◆ Assignment
Repeat all of the data precisely.

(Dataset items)
----

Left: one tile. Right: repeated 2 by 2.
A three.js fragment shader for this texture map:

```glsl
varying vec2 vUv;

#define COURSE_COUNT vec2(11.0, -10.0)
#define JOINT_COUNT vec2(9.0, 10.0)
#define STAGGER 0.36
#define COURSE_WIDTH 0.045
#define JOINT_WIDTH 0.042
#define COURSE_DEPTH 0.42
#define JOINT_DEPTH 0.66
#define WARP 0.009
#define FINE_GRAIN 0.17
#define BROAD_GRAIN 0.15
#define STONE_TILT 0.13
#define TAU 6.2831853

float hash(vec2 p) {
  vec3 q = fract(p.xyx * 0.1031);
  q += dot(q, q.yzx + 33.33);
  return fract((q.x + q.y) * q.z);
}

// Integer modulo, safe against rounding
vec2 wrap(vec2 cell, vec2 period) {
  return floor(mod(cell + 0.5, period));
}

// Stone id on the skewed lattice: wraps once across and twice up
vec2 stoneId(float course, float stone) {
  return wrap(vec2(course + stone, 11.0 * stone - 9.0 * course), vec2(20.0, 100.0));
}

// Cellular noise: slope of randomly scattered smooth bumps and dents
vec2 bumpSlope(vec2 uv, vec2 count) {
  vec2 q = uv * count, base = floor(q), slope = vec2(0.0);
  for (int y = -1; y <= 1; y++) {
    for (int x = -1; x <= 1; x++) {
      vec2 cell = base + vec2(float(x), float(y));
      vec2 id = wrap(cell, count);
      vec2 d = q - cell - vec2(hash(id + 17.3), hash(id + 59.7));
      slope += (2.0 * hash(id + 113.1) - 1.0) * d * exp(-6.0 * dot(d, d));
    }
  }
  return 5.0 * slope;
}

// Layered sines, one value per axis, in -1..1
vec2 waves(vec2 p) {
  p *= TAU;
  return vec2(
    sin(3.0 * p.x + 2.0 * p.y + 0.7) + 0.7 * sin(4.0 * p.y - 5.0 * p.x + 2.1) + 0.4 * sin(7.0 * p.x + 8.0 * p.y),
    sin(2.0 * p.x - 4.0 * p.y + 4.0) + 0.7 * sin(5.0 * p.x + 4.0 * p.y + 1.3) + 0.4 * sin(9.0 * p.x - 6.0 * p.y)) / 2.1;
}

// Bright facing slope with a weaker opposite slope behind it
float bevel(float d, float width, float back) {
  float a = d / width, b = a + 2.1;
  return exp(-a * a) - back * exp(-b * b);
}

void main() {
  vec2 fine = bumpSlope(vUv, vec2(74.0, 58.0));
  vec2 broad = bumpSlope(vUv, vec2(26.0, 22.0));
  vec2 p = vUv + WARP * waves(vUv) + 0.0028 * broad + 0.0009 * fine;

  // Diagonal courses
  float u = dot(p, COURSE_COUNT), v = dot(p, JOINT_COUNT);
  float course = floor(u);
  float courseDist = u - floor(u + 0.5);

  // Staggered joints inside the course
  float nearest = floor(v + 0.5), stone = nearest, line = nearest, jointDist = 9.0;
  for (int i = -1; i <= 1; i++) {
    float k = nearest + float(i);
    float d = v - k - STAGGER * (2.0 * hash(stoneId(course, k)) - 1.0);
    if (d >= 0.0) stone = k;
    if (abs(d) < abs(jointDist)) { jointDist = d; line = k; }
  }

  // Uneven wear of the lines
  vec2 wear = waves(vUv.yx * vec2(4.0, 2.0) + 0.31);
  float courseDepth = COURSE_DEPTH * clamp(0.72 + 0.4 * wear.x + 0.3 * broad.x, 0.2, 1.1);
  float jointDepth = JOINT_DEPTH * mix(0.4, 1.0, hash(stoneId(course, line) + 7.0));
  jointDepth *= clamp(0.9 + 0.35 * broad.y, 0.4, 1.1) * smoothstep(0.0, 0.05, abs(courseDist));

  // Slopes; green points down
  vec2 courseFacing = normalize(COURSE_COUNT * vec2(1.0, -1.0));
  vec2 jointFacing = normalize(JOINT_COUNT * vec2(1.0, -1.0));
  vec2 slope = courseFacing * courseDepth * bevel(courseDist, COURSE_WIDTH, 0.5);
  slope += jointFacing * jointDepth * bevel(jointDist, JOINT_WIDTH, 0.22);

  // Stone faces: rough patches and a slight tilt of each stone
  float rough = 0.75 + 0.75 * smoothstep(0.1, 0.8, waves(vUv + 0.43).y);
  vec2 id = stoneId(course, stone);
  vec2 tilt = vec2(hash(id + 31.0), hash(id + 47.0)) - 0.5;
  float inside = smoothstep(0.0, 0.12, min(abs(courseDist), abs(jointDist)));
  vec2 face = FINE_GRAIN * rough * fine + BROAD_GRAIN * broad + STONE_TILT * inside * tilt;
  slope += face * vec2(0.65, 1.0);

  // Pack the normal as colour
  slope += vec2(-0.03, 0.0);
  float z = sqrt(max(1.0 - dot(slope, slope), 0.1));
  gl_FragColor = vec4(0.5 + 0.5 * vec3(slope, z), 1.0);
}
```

----

◆ Finished task
Left: one tile. Right: repeated 2 by 2.
A three.js fragment shader for this texture map:

```glsl
varying vec2 vUv;

#define COURSE_COUNT vec2(11.0, -10.0)
#define JOINT_COUNT vec2(9.0, 10.0)
#define STAGGER 0.36
#define COURSE_WIDTH 0.045
#define JOINT_WIDTH 0.042
#define COURSE_DEPTH 0.42
#define JOINT_DEPTH 0.66
#define WARP 0.009
#define FINE_GRAIN 0.17
#define BROAD_GRAIN 0.15
#define STONE_TILT 0.13
#define TAU 6.2831853

float hash(vec2 p) {
  vec3 q = fract(p.xyx * 0.1031);
  q += dot(q, q.yzx + 33.33);
  return fract((q.x + q.y) * q.z);
}

// Integer modulo, safe against rounding
vec2 wrap(vec2 cell, vec2 period) {
  return floor(mod(cell + 0.5, period));
}

// Stone id on the skewed lattice: wraps once across and twice up
vec2 stoneId(float course, float stone) {
  return wrap(vec2(course + stone, 11.0 * stone - 9.0 * course), vec2(20.0, 100.0));
}

// Cellular noise: slope of randomly scattered smooth bumps and dents
vec2 bumpSlope(vec2 uv, vec2 count) {
  vec2 q = uv * count, base = floor(q), slope = vec2(0.0);
  for (int y = -1; y <= 1; y++) {
    for (int x = -1; x <= 1; x++) {
      vec2 cell = base + vec2(float(x), float(y));
      vec2 id = wrap(cell, count);
      vec2 d = q - cell - vec2(hash(id + 17.3), hash(id + 59.7));
      slope += (2.0 * hash(id + 113.1) - 1.0) * d * exp(-6.0 * dot(d, d));
    }
  }
  return 5.0 * slope;
}

// Layered sines, one value per axis, in -1..1
vec2 waves(vec2 p) {
  p *= TAU;
  return vec2(
    sin(3.0 * p.x + 2.0 * p.y + 0.7) + 0.7 * sin(4.0 * p.y - 5.0 * p.x + 2.1) + 0.4 * sin(7.0 * p.x + 8.0 * p.y),
    sin(2.0 * p.x - 4.0 * p.y + 4.0) + 0.7 * sin(5.0 * p.x + 4.0 * p.y + 1.3) + 0.4 * sin(9.0 * p.x - 6.0 * p.y)) / 2.1;
}

// Bright facing slope with a weaker opposite slope behind it
float bevel(float d, float width, float back) {
  float a = d / width, b = a + 2.1;
  return exp(-a * a) - back * exp(-b * b);
}

void main() {
  vec2 fine = bumpSlope(vUv, vec2(74.0, 58.0));
  vec2 broad = bumpSlope(vUv, vec2(26.0, 22.0));
  vec2 p = vUv + WARP * waves(vUv) + 0.0028 * broad + 0.0009 * fine;

  // Diagonal courses
  float u = dot(p, COURSE_COUNT), v = dot(p, JOINT_COUNT);
  float course = floor(u);
  float courseDist = u - floor(u + 0.5);

  // Staggered joints inside the course
  float nearest = floor(v + 0.5), stone = nearest, line = nearest, jointDist = 9.0;
  for (int i = -1; i <= 1; i++) {
    float k = nearest + float(i);
    float d = v - k - STAGGER * (2.0 * hash(stoneId(course, k)) - 1.0);
    if (d >= 0.0) stone = k;
    if (abs(d) < abs(jointDist)) { jointDist = d; line = k; }
  }

  // Uneven wear of the lines
  vec2 wear = waves(vUv.yx * vec2(4.0, 2.0) + 0.31);
  float courseDepth = COURSE_DEPTH * clamp(0.72 + 0.4 * wear.x + 0.3 * broad.x, 0.2, 1.1);
  float jointDepth = JOINT_DEPTH * mix(0.4, 1.0, hash(stoneId(course, line) + 7.0));
  jointDepth *= clamp(0.9 + 0.35 * broad.y, 0.4, 1.1) * smoothstep(0.0, 0.05, abs(courseDist));

  // Slopes; green points down
  vec2 courseFacing = normalize(COURSE_COUNT * vec2(1.0, -1.0));
  vec2 jointFacing = normalize(JOINT_COUNT * vec2(1.0, -1.0));
  vec2 slope = courseFacing * courseDepth * bevel(courseDist, COURSE_WIDTH, 0.5);
  slope += jointFacing * jointDepth * bevel(jointDist, JOINT_WIDTH, 0.22);

  // Stone faces: rough patches and a slight tilt of each stone
  float rough = 0.75 + 0.75 * smoothstep(0.1, 0.8, waves(vUv + 0.43).y);
  vec2 id = stoneId(course, stone);
  vec2 tilt = vec2(hash(id + 31.0), hash(id + 47.0)) - 0.5;
  float inside = smoothstep(0.0, 0.12, min(abs(courseDist), abs(jointDist)));
  vec2 face = FINE_GRAIN * rough * fine + BROAD_GRAIN * broad + STONE_TILT * inside * tilt;
  slope += face * vec2(0.65, 1.0);

  // Pack the normal as colour
  slope += vec2(-0.03, 0.0);
  float z = sqrt(max(1.0 - dot(slope, slope), 0.1));
  gl_FragColor = vec4(0.5 + 0.5 * vec3(slope, z), 1.0);
}
```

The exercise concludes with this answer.